For the last two millenniums, almost all Jews lived in Christian and Muslim countries on the edge of society. One of the major goals and most significant accomplishments of the modern Zionist movement was creating a society where Jews could be at the centre of the social structure.

But in the modern State of Israel, many people still think of themselves as living on the periphery – the peripheriah, as they say in modern Hebrew. Waking Lions, a gripping new novel by Ayelet Gundar-Goshen, centres around one such character, Dr. Eitan Green, a talented, young neurosurgeon.

Eitan, a basically moral person, tries to resist the corruption he finds in the hospital where he works in the merkaz (the centre of the State, i.e. the Tel Aviv area), but instead he is banished to Be’er Sheva. Be’er Sheva is by no means the end of the world. It has a world-class hospital (the Soroka Medical Center), where Eitan works, and a world-class university (Ben-Gurion University of the Negev). Eitan lives in the fashionable suburb of Omer in a fancy home. But he still feels he is in exile.

Eitan and his wife, Liat, had differences during their courtship. Liat’s grandmother had taught her “she should always say what she thought ‘because words you don’t say give you constipation.’ ” On the other hand, when Eitan was young, his father taught him “If you talk too much, you use up all your words and have to be silent for the rest of your life.”

But as the novel opens, Eitan and Liat are 15 years into a happy marriage. Liat works as a detective for the Be’er Sheva police force. They are still deeply in love and committed to each other and their two children.

Eitan uncharacteristically goes for a joy ride in his SUV on the outskirts of Be’er Sheva after a late-night shift at the hospital. He accidentally runs over an Eritrean refugee named Asum. Eitan gets out of his car, examines Asum and finds he is still alive. Eitan, the expert neurosurgeon, determines Asum is beyond help; his injuries are such that he will certainly die very soon.

Eitan decides nothing would be gained by reporting the accident, whereas much could be lost. His career could easily come to an end. So he simply drives home. The next day, Liat is assigned to investigate the hit-and-run killing of Asum.

Once Eitan refrains from reporting his late-night accident, he spirals into a series of lies that are likely to jeopardize his work and his marriage. “The lie, like a wool sweater that was itchy at first, had become something he was accustomed to wearing. Felt comfortable in.” Lying becomes a central concern of the novel. Gundar-Goshen writes that it can be done by people who appear to be good and loving.

“People are definitely capable of singing charming songs to their children and telling terrible lies to other people, and sometimes to the children themselves.” Eitan appears to be drowning in a mess of his own making. “Telling a story that differs from reality is quite tiring…. You have to invent details, synchronize facts, fill holes. You never understand how complex reality is until you try to create a replacement for it.”

As the novel progresses, Eitan learns he is not the only one who has created an illusion.

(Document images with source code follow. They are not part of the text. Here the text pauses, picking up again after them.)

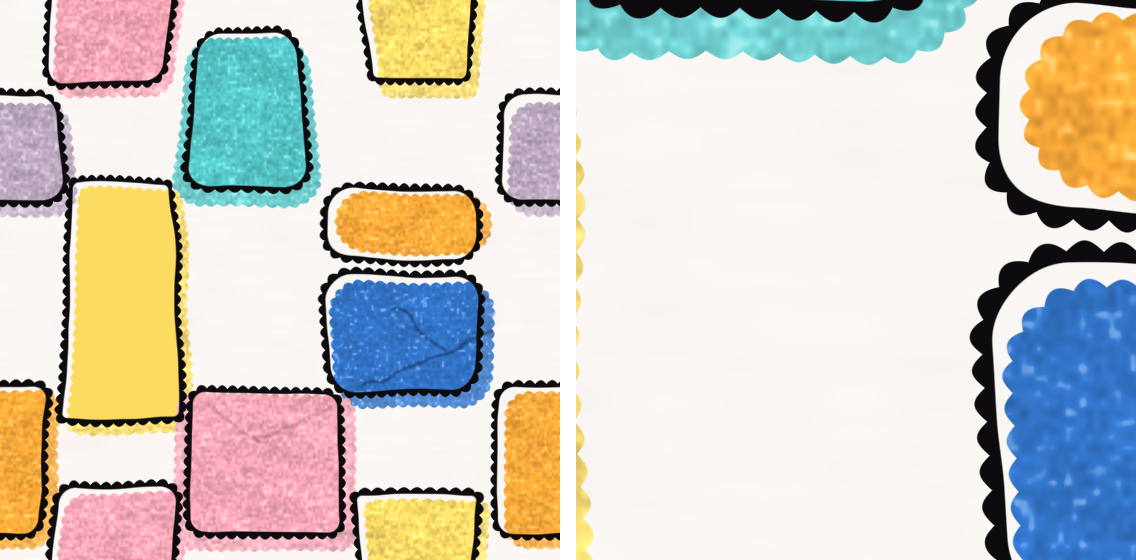
Left: the whole. Right: its middle third, enlarged.
Give the GLSL for this pattern, as a WebGL 2 fragment shader.

```glsl
#version 300 es
precision highp float;
uniform vec2 u_resolution;
out vec4 fragColor;

const int COUNT = 9;
const int FLAT_PATCH = 4;
const float BEAD_SPACING = 0.0195;
const vec3 PAPER = vec3(0.98, 0.967, 0.955);
const vec3 INK = vec3(0.05, 0.045, 0.05);
const vec3 PINK = vec3(0.96, 0.65, 0.71);
const vec3 LEMON = vec3(0.98, 0.86, 0.40);
const vec3 LILAC = vec3(0.74, 0.67, 0.76);
const vec3 TEAL = vec3(0.34, 0.78, 0.79);
const vec3 HONEY = vec3(0.99, 0.86, 0.38);
const vec3 ORANGE = vec3(0.98, 0.67, 0.23);
const vec3 BLUE = vec3(0.20, 0.46, 0.79);

// Boxes: centre.xy, half size.xy
const vec4 OUTLINES[COUNT] = vec4[COUNT](
  vec4(0.200, 0.993, 0.109, 0.141), vec4(0.747, 0.990, 0.100, 0.129),
  vec4(0.004, 0.738, 0.108, 0.099), vec4(0.444, 0.805, 0.099, 0.140),
  vec4(0.217, 0.463, 0.100, 0.214), vec4(0.720, 0.600, 0.137, 0.065),
  vec4(0.720, 0.406, 0.136, 0.105), vec4(0.984, 0.181, 0.096, 0.135),
  vec4(0.474, 0.175, 0.135, 0.128));
const vec4 PATCHES[COUNT] = vec4[COUNT](
  vec4(0.215, 0.974, 0.110, 0.146), vec4(0.766, 0.967, 0.101, 0.138),
  vec4(0.022, 0.716, 0.111, 0.102), vec4(0.444, 0.783, 0.120, 0.150),
  vec4(0.234, 0.445, 0.103, 0.219), vec4(0.741, 0.601, 0.140, 0.054),
  vec4(0.738, 0.385, 0.143, 0.111), vec4(0.004, 0.163, 0.099, 0.141),
  vec4(0.475, 0.158, 0.161, 0.140));
// Outline radius, patch radius, taper, shear
const vec4 FORMS[COUNT] = vec4[COUNT](
  vec4(0.035, 0.040, 0.03, 0.08), vec4(0.014, 0.020, 0.13, 0.0),
  vec4(0.042, 0.045, -0.03, -0.03), vec4(0.045, 0.055, -0.14, 0.0),
  vec4(0.014, 0.020, -0.09, 0.0), vec4(0.048, 0.052, 0.0, 0.0),
  vec4(0.048, 0.055, 0.05, 0.0), vec4(0.030, 0.040, 0.05, 0.03),
  vec4(0.026, 0.030, -0.02, 0.0));
const vec3 COLOURS[COUNT] = vec3[COUNT](
  PINK, LEMON, LILAC, TEAL, HONEY, ORANGE, BLUE, ORANGE, PINK);

float hash(vec2 cell) {
  vec3 v = fract(vec3(cell.xyx) * 0.1031);
  v += dot(v, v.yzx + 33.33);
  return fract((v.x + v.y) * v.z);
}

// Value noise that wraps after a whole number of cells
float noise(vec2 p, vec2 cells) {
  vec2 q = p * cells, i = floor(q), f = fract(q);
  f = f * f * (3.0 - 2.0 * f);
  vec2 a = mod(i, cells), b = mod(i + 1.0, cells);
  return mix(mix(hash(a), hash(vec2(b.x, a.y)), f.x),
             mix(hash(vec2(a.x, b.y)), hash(b), f.x), f.y);
}

// Rounded, tapered box on the torus: x = distance, y = bead height
vec2 beadedBox(vec2 p, vec4 box, float radius, vec2 form) {
  vec2 v = p - box.xy;
  v -= round(v);
  v.x -= form.y * v.y;
  v.x /= 1.0 + form.x * clamp(v.y / box.w, -1.2, 1.2);
  vec2 core = box.zw - radius;
  vec2 a = abs(v), q = a - core;
  float dist = length(max(q, 0.0)) + min(max(q.x, q.y), 0.0) - radius;
  // Path length around one quarter of the edge
  float arc = radius * 1.5708;
  float path = core.y + arc + core.x - a.x;
  if (q.x > 0.0 && q.y > 0.0) path = core.y + radius * atan(q.y, q.x);
  else if (q.x > q.y) path = a.y;
  float quarter = core.x + core.y + arc;
  float beads = round(quarter / BEAD_SPACING);
  return vec2(dist, abs(cos(3.14159 * path / quarter * beads)));
}

float inside(float dist, float soft) {
  return 1.0 - smoothstep(-soft, soft, dist);
}

// Soft fold between two points
float crease(vec2 p, vec2 a, vec2 b) {
  vec2 ab = b - a;
  float along = clamp(dot(p - a, ab) / dot(ab, ab), 0.0, 1.0);
  return smoothstep(0.006, 0.0, length(p - a - ab * along));
}

void main() {
  vec2 p = gl_FragCoord.xy / u_resolution;
  float soft = 1.0 / min(u_resolution.x, u_resolution.y);
  vec2 wobble = vec2(noise(p, vec2(9.0)), noise(p + 0.37, vec2(9.0))) - 0.5;
  vec2 drawn = p + 0.010 * wobble;

  // Paper and cloth grain
  float cloud = noise(p, vec2(24.0)) - 0.5;
  float weave = noise(p, vec2(230.0, 150.0)) + noise(p, vec2(110.0, 190.0)) - 1.0;
  float fibre = noise(p, vec2(18.0, 120.0)) - 0.5;
  vec3 colour = PAPER + 0.012 * cloud + 0.012 * fibre;

  // Folds in the cloth
  vec2 bent = p + 0.012 * (vec2(noise(p, vec2(40.0)), noise(p, vec2(32.0))) - 0.5);
  float folds = crease(bent, vec2(0.65, 0.31), vec2(0.88, 0.41))
    + crease(bent, vec2(0.71, 0.45), vec2(0.79, 0.38))
    + 0.4 * crease(bent, vec2(0.36, 0.28), vec2(0.46, 0.21))
    + 0.4 * crease(bent, vec2(0.46, 0.21), vec2(0.59, 0.27));

  // Offset colour patches, gathering the ink lines
  float ink = 0.0;
  for (int i = 0; i < COUNT; i++) {
    vec4 form = FORMS[i];
    vec2 line = beadedBox(drawn, OUTLINES[i], form.x, form.zw);
    vec2 patchEdge = beadedBox(drawn, PATCHES[i], form.y, form.zw);
    float within = inside(line.x, soft);
    float grain = i == FLAT_PATCH ? 1.0 - within : 1.0;
    vec3 dye = mix(COLOURS[i], PAPER, 0.16 * (1.0 - within));
    dye *= 1.0 + grain * (0.16 * weave + 0.10 * cloud + 0.06 * fibre - 0.28 * folds);
    dye = mix(dye, PAPER, grain * 0.3 * smoothstep(0.25, 0.8, weave));
    colour = mix(colour, dye, inside(patchEdge.x - 0.005 * patchEdge.y + 0.003, soft));
    float stroke = inside(line.x - 0.0025 - 0.0065 * line.y, soft);
    float hollow = inside(line.x + 0.0038 + 0.003 * cloud, soft);
    ink = max(ink, stroke * (1.0 - hollow));
  }
  fragColor = vec4(clamp(mix(colour, INK, ink), 0.0, 1.0), 1.0);
}
```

And he is not the only one with a “periphery complex.”

His wife was born to a Sephardic family in a development town (classic markers of the peripheriah.) Little by little, the problems she had to overcome to become a successful part of the Israeli mainstream are revealed.

Almost all of the other significant characters in the novel are either illegal Eritrean refugees living near Be’er Sheva, or Bedouin Arabs. Both of these groups are much farther from the centre of Israeli society than Eitan and Liat. The Eritreans, in particular, live a precarious existence, often exploited by unscrupulous employers and others due to their illegal status.

Eitan acquires a deeper understanding of these truly peripheral people as the novel progresses. Not everything about them is positive, but on the most basic level, he learns to think beyond what he was taught in medical school, that from a physical point of view, all human beings are basically the same. Is this also true of people’s emotional lives?

“One person’s affront or jealousy was not identical to another’s. This one’s jealousy was inflamed, and that one’s was mild. Here the affront was benign, there malignant.” Still, he discovers that “despite changes in shape and size,” emotionally, “their internal organs were the same: jealousy, greed, desire, affection, guilt, anger, affront.”

Gundar-Goshen is a gifted writer, and the English translation of Waking Lions, her second novel, reads well. (Her debut novel, One Night, Markovitch, was also recently translated into English.)  Gundar-Goshen opens a window on life in Israel and demonstrates that, despite the creation of the State, the problem of the peripheriah persists. More importantly, her novel provides deep insights into human psychology and behaviour, insights that transcend questions of gender, nationality or social status.